_TASK INSTRUCTIONS_
Go over the entries below line by line, copying each one that contains the word "function".

Saved data entries
────────

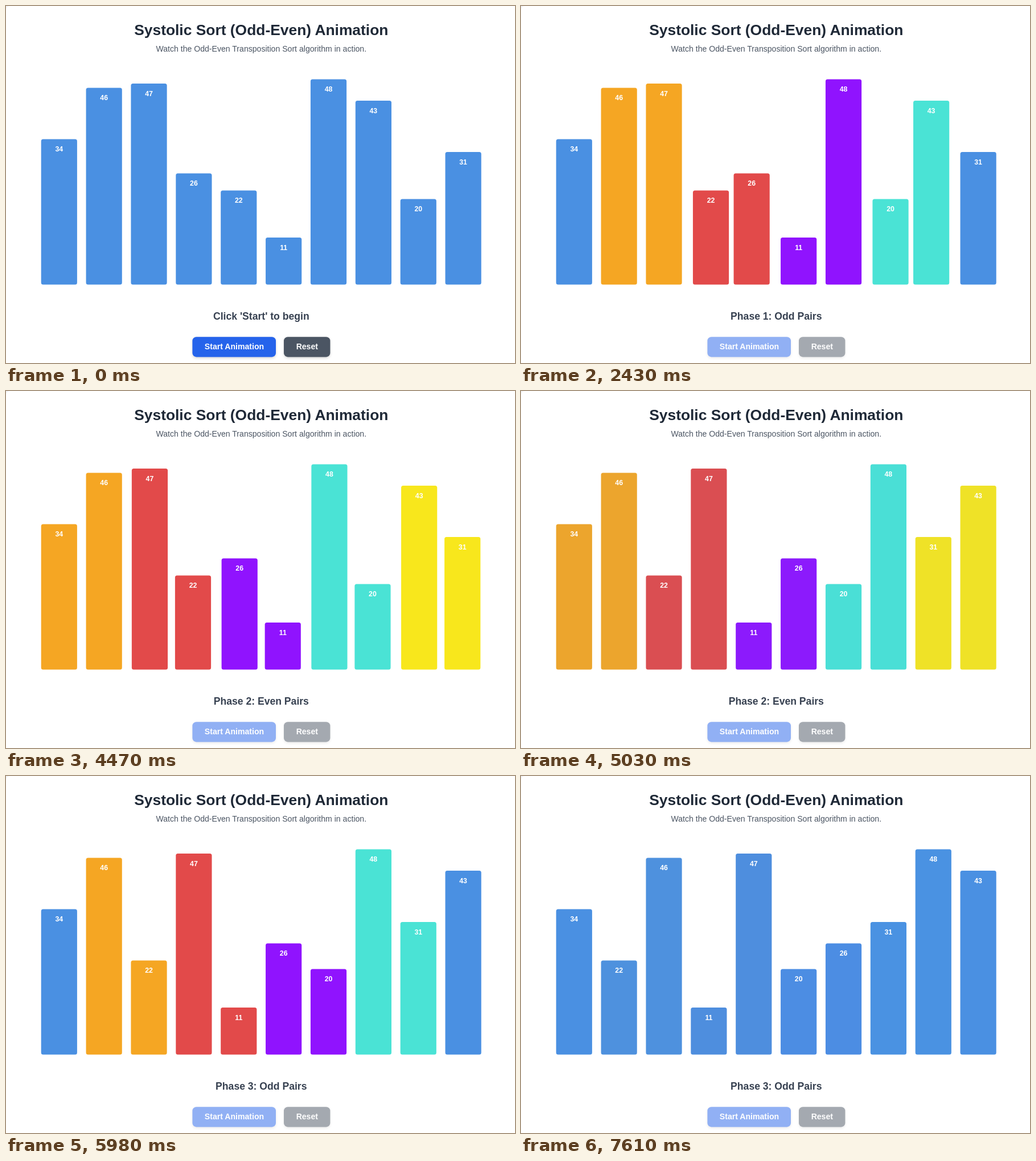
An HTML page for the animation above (8 s loop, 894 by 626 pixels).

```html
<!DOCTYPE html>
<html lang="en">
<head>
<meta charset="utf-8">
<title>Systolic Sort</title>
<style>
  html, body { margin: 0; width: 100%; height: 100%; overflow: hidden; background: #fff; }
  svg { display: block; width: 894px; height: 626px; }
  text { font-family: "Liberation Sans", Arial, sans-serif; font-weight: 700; text-anchor: middle; }
  .title { font-size: 26.4px; fill: #1f2937; }
  .sub { font-size: 14.08px; font-weight: 400; fill: #4b5563; }
  .status { font-size: 17.6px; fill: #374151; }
  .label { font-size: 12.32px; fill: #fff; }
  .btn text { font-size: 14.08px; fill: #fff; }
  .btn { filter: drop-shadow(0 2px 2px rgba(0, 0, 0, .16)); }
</style>
</head>
<body>
<svg viewBox="0 0 894 626">
  <rect width="894" height="626" fill="#f3f4f6"/>
  <rect width="920" height="660" rx="7" fill="#fff"/>
  <text class="title" x="448.3" y="51">Systolic Sort (Odd-Even) Animation</text>
  <text class="sub" x="448.3" y="80">Watch the Odd-Even Transposition Sort algorithm in action.</text>
  <g id="bars"></g>
  <text class="status" id="status" x="448.3" y="550"></text>
  <g class="btn">
    <rect id="start" x="327.4" y="580.2" width="146.6" height="35.2" rx="7"/>
    <text x="401" y="602.4">Start Animation</text>
  </g>
  <g class="btn">
    <rect x="488" y="580.2" width="81.4" height="35.2" rx="7" fill="#4b5563"/>
    <text x="528.8" y="602.4">Reset</text>
  </g>
</svg>
<script>
const LOOP = 8000;
const VALUES = [34, 46, 47, 26, 22, 11, 48, 43, 20, 31];
const LEFT = 61.7, PITCH = 78.87, WIDTH = 63.2, BASE = 488.5, UNIT = 7.5;
const BLUE = [74, 144, 226];
const PAIR_COLORS = [[245, 166, 35], [226, 74, 74], [144, 19, 254], [74, 227, 213], [248, 231, 28]];
const IDLE = [37, 99, 235], HOVER = [29, 78, 216];

// Offsets inside a phase, in ms
const SWAP_AT = 1140, SWAP_MS = 500, FADE_AT = 1695, FADE_MS = 300;
const PHASES = [
  { at: 925, first: 1, name: "Phase 1: Odd Pairs" },
  { at: 3315, first: 0, name: "Phase 2: Even Pairs" },
  { at: 5675, first: 1, name: "Phase 3: Odd Pairs" }
];

const $ = id => document.getElementById(id);
const clamp = v => Math.min(1, Math.max(0, v));
const lerp = (a, b, p) => a + (b - a) * p;
const mix = (a, b, p) => a.map((v, i) => lerp(v, b[i], p));
const rgb = c => `rgb(${c.map(Math.round)})`;
const cubic = (a, b, s) => 3 * a * s * (1 - s) ** 2 + 3 * b * s * s * (1 - s) + s ** 3;

// cubic-bezier(.25, .1, .25, 1)
function ease(p) {
  let lo = 0, hi = 1;
  for (let i = 0; i < 20; i++) {
    const mid = (lo + hi) / 2;
    if (cubic(.25, .25, mid) < p) lo = mid; else hi = mid;
  }
  return cubic(.1, 1, lo);
}
const step = (t, at, ms) => t <= at ? 0 : t >= at + ms ? 1 : ease((t - at) / ms);

function add(parent, tag, attrs) {
  const el = document.createElementNS("http://www.w3.org/2000/svg", tag);
  for (const key in attrs) el.setAttribute(key, attrs[key]);
  return parent.appendChild(el);
}

const bars = VALUES.map(value => {
  const group = add($("bars"), "g", {});
  const height = value * UNIT, top = BASE - height;
  const rect = add(group, "rect", { y: top, width: WIDTH, height, rx: 3.5 });
  add(group, "text", { class: "label", x: WIDTH / 2, y: top + 21.5 }).textContent = value;
  return { group, rect };
});

// Run the sort once, keeping each bar's slots and colour per phase
let order = VALUES.map((_, i) => i);
for (const phase of PHASES) {
  const next = order.slice();
  phase.moves = [];
  order.forEach((bar, slot) => { phase.moves[bar] = { from: slot, to: slot, color: BLUE }; });
  for (let i = phase.first, pair = 0; i + 1 < order.length; i += 2, pair++) {
    const a = order[i], b = order[i + 1];
    phase.moves[a].color = phase.moves[b].color = PAIR_COLORS[pair];
    if (VALUES[a] > VALUES[b]) {
      phase.moves[a].to = i + 1;
      phase.moves[b].to = i;
      next[i] = b;
      next[i + 1] = a;
    }
  }
  order = next;
}

function draw(t) {
  const phase = PHASES.filter(p => t >= p.at).pop();
  const local = phase ? t - phase.at : 0;
  const moved = step(local, SWAP_AT, SWAP_MS);
  const tint = step(local, 0, FADE_MS) - step(local, FADE_AT, FADE_MS);

  bars.forEach(({ group, rect }, i) => {
    const move = (phase || PHASES[0]).moves[i];
    const x = LEFT + PITCH * lerp(move.from, move.to, moved);
    group.setAttribute("transform", `translate(${x.toFixed(3)} 0)`);
    rect.setAttribute("fill", rgb(mix(BLUE, move.color, clamp(tint))));
  });

  $("status").textContent = phase ? phase.name : "Click 'Start' to begin";
  const hover = t < 2080 ? step(t, 650, 150) : 0;
  $("start").setAttribute("fill", rgb(mix(IDLE, HOVER, hover)));
  const opacity = 1 - .5 * step(t, PHASES[0].at, 200);
  document.querySelectorAll(".btn").forEach(b => { b.style.opacity = opacity; });
}

const began = performance.now();
function tick() {
  draw((performance.now() - began) % LOOP);
  requestAnimationFrame(tick);
}
tick();
</script>
</body>
</html>
```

────────

_EXERCISE ANSWER_
function ease(p) {
function add(parent, tag, attrs) {
function draw(t) {
function tick() {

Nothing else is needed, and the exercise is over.